### [Work required]
Look below for the line containing "289L476 310Q478 328"; from there, print each line exactly up to and including the line containing "292C565 307 575", and stop.
Dataset entries Block Start
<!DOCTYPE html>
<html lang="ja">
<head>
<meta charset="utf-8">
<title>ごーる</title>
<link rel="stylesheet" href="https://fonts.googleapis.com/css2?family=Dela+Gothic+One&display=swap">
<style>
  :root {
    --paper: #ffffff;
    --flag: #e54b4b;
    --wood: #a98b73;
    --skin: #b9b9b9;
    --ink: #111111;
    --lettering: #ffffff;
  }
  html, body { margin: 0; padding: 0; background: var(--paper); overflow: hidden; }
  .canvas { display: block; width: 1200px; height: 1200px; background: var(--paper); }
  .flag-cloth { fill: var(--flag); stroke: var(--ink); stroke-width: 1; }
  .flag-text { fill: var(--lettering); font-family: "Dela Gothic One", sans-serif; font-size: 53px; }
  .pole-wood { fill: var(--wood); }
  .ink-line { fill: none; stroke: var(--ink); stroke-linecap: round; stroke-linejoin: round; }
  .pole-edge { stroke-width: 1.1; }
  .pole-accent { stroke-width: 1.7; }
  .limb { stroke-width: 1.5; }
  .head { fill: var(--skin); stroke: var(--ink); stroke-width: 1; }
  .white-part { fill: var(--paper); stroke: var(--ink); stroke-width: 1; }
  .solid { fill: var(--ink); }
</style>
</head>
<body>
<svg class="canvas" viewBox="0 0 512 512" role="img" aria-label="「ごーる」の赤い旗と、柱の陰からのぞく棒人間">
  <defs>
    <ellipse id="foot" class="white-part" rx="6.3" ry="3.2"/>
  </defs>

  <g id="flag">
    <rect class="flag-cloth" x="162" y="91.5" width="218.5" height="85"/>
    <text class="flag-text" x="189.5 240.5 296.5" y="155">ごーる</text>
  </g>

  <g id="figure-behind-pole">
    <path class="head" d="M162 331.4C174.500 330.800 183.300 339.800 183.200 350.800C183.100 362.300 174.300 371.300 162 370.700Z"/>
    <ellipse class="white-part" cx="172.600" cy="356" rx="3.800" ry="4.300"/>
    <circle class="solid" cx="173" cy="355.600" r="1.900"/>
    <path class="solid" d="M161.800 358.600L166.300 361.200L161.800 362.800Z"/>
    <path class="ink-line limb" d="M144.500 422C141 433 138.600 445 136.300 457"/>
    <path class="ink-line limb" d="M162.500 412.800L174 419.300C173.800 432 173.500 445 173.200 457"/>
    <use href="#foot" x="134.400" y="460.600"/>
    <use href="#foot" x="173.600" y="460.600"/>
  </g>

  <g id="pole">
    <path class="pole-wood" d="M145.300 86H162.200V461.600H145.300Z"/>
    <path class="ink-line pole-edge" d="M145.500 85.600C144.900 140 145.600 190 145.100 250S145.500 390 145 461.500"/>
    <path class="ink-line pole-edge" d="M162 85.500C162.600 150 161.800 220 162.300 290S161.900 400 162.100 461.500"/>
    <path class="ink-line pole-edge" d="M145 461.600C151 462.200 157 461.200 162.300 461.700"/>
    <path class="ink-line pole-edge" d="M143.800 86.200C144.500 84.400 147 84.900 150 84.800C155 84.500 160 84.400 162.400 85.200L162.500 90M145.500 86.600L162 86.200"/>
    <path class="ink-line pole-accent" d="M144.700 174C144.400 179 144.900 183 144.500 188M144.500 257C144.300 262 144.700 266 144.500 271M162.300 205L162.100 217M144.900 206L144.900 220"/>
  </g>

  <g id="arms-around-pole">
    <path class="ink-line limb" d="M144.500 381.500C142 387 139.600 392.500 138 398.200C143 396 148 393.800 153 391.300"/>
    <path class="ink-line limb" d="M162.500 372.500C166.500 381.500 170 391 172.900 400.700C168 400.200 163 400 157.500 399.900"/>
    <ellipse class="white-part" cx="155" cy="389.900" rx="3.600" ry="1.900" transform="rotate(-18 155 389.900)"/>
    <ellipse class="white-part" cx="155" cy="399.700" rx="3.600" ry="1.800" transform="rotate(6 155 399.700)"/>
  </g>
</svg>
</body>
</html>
Dataset entries Block End
Dataset entries Block Start
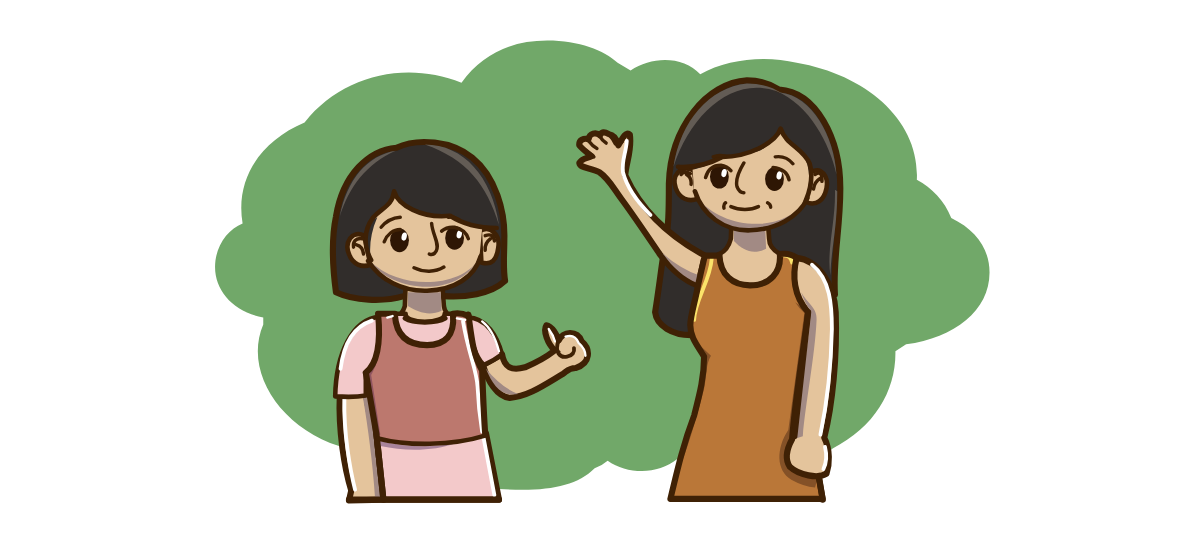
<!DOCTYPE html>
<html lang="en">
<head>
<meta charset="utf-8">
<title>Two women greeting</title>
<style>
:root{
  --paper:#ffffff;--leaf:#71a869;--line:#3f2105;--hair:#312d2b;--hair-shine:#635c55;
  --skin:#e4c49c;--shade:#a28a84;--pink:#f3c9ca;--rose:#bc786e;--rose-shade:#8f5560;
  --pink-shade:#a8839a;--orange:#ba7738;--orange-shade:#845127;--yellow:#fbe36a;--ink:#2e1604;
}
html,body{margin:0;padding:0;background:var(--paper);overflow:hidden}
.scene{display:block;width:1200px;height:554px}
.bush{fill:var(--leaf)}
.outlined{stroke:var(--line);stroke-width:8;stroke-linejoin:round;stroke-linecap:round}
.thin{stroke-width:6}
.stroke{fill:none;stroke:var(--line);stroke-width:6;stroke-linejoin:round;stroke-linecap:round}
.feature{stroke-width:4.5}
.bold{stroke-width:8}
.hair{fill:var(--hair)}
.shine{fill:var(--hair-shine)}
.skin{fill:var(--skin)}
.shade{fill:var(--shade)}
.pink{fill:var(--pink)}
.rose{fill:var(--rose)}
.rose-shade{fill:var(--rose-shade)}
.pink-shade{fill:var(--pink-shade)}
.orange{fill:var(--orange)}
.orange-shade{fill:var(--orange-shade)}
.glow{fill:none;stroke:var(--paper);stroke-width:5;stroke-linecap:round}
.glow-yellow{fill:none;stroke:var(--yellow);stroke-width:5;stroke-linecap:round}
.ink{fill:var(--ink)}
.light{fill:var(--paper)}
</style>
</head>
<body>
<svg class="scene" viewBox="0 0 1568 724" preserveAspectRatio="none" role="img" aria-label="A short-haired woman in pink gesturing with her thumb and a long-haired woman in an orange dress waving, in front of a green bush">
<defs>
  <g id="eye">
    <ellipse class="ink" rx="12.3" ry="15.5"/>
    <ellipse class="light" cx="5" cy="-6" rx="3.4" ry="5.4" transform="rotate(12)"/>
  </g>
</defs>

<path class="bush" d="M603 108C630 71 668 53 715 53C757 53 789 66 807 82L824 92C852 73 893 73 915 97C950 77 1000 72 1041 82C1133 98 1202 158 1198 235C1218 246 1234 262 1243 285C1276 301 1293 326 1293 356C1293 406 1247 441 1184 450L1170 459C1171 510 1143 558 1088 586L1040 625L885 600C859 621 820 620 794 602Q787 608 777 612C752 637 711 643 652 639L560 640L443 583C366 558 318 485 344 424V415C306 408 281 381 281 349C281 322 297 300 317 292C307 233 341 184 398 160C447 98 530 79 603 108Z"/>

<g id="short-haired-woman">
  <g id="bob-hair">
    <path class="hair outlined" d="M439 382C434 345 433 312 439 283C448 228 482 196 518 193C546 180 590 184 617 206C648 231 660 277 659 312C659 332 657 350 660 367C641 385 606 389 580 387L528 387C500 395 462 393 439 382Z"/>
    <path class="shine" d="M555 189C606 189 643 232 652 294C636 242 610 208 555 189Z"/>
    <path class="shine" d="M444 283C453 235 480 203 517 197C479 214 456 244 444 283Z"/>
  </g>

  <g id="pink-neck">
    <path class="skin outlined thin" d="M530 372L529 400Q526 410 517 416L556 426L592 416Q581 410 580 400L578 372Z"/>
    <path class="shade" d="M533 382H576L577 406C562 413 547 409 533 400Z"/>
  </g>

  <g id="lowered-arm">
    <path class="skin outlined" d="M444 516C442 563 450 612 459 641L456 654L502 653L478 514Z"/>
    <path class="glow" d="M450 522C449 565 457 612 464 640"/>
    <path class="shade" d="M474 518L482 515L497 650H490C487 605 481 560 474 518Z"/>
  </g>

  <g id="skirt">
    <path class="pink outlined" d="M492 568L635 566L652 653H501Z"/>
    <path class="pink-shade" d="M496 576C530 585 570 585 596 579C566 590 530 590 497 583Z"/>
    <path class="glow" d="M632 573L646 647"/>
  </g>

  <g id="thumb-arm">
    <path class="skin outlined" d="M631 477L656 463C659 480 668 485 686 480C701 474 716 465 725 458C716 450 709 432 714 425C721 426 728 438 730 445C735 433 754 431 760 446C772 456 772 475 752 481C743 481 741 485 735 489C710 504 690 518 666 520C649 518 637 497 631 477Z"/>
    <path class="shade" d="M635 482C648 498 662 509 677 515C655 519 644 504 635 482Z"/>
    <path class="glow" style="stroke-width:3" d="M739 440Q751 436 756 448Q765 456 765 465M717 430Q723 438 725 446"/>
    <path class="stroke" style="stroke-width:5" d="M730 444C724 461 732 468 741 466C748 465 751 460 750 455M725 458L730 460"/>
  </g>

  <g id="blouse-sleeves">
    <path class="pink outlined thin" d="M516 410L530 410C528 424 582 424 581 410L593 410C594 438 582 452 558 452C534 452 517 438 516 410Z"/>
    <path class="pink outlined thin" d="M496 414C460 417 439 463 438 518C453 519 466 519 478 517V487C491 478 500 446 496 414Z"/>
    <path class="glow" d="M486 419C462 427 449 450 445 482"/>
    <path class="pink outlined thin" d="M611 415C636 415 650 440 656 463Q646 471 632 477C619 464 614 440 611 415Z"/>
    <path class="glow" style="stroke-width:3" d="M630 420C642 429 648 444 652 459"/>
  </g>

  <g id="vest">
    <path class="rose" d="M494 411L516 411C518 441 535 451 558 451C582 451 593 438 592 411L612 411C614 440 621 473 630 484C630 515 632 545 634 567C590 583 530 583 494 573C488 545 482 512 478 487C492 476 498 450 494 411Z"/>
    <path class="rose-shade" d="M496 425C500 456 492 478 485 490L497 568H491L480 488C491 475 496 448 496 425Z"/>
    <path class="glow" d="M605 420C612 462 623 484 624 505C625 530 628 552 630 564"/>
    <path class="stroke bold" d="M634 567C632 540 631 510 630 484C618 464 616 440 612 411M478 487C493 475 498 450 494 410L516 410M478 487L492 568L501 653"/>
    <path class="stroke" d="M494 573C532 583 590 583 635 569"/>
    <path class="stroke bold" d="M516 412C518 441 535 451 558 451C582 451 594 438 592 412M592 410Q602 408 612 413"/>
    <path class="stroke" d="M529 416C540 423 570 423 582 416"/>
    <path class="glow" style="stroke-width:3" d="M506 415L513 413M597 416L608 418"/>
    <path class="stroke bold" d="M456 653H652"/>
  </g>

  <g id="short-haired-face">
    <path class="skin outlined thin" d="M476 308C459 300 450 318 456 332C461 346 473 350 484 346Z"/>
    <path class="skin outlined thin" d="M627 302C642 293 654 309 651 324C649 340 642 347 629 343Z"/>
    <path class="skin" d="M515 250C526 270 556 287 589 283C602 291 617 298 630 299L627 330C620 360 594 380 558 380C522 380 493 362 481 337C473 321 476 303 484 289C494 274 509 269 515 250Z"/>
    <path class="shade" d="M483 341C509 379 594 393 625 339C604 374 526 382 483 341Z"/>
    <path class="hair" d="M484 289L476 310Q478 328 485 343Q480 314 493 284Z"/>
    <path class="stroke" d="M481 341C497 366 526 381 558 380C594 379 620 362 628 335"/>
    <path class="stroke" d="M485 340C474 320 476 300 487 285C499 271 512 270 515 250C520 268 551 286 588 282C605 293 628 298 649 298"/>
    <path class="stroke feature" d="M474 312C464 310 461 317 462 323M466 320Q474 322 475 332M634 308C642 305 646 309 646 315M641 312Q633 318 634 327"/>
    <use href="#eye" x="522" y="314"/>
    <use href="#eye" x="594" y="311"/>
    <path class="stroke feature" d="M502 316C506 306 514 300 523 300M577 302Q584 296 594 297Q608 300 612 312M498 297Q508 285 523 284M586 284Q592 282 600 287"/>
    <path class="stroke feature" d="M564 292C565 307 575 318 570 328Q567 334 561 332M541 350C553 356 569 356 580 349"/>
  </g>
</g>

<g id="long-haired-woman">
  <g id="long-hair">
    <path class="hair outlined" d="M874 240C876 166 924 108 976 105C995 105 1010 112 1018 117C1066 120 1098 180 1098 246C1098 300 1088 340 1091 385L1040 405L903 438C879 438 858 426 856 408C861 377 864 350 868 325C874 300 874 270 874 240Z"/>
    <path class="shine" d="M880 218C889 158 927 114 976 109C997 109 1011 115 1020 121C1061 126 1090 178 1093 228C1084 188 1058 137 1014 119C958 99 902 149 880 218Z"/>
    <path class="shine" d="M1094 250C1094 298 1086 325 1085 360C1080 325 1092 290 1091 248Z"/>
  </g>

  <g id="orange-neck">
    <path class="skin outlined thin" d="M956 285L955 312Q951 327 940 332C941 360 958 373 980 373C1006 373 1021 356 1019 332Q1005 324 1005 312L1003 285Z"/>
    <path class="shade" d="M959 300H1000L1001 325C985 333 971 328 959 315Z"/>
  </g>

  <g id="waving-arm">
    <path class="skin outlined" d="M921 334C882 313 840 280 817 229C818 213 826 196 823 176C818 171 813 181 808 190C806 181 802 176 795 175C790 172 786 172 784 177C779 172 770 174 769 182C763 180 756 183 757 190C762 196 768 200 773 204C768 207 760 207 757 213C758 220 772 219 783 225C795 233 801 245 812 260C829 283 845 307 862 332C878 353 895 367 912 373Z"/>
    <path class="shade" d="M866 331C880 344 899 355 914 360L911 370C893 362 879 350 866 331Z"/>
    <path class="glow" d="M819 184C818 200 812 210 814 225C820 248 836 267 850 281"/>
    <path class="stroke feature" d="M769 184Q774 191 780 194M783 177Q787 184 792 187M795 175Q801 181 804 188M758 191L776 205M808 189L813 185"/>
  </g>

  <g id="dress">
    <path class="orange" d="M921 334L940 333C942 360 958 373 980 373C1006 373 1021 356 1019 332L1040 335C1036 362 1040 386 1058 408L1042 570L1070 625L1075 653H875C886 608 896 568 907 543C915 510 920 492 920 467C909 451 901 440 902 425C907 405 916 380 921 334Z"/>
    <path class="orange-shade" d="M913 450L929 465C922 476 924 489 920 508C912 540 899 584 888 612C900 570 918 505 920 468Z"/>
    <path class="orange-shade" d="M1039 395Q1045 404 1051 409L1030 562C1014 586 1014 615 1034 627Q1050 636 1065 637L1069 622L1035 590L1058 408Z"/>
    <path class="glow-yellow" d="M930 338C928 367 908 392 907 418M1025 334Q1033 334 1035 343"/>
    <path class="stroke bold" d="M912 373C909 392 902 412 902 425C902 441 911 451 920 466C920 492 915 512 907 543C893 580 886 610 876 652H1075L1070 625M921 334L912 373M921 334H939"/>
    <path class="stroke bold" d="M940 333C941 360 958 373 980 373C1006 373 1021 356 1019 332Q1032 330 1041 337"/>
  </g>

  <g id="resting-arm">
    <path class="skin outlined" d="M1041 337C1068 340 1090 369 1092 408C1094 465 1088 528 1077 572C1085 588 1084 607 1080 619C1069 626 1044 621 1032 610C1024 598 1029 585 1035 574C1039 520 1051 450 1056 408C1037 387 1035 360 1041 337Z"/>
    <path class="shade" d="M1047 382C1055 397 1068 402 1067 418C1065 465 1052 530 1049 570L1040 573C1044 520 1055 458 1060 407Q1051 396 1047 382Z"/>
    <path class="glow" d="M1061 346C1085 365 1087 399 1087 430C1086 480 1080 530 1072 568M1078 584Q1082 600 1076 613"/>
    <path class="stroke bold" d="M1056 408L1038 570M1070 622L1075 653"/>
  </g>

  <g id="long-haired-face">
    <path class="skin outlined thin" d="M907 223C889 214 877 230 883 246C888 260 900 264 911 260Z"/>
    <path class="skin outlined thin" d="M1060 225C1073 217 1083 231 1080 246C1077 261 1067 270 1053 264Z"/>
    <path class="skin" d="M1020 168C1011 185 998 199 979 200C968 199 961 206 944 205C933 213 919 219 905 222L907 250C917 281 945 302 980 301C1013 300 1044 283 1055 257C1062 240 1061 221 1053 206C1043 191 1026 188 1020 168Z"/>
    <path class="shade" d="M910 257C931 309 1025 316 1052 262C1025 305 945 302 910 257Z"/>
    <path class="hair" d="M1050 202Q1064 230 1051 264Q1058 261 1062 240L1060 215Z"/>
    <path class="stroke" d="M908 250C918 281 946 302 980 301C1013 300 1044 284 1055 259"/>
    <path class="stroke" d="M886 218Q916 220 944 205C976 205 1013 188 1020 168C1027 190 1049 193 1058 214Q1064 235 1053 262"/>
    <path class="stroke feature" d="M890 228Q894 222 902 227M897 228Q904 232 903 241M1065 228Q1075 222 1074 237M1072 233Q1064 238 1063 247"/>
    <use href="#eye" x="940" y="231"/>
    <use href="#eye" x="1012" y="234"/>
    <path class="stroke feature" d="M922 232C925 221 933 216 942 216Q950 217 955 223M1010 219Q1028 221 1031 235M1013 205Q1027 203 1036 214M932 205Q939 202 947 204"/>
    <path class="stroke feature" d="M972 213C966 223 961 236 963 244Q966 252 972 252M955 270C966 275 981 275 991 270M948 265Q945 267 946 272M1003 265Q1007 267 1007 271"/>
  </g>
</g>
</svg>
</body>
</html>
Dataset entries Block End
### [Answer for the task]
    <path class="hair" d="M484 289L476 310Q478 328 485 343Q480 314 493 284Z"/>
    <path class="stroke" d="M481 341C497 366 526 381 558 380C594 379 620 362 628 335"/>
    <path class="stroke" d="M485 340C474 320 476 300 487 285C499 271 512 270 515 250C520 268 551 286 588 282C605 293 628 298 649 298"/>
    <path class="stroke feature" d="M474 312C464 310 461 317 462 323M466 320Q474 322 475 332M634 308C642 305 646 309 646 315M641 312Q633 318 634 327"/>
    <use href="#eye" x="522" y="314"/>
    <use href="#eye" x="594" y="311"/>
    <path class="stroke feature" d="M502 316C506 306 514 300 523 300M577 302Q584 296 594 297Q608 300 612 312M498 297Q508 285 523 284M586 284Q592 282 600 287"/>
    <path class="stroke feature" d="M564 292C565 307 575 318 570 328Q567 334 561 332M541 350C553 356 569 356 580 349"/>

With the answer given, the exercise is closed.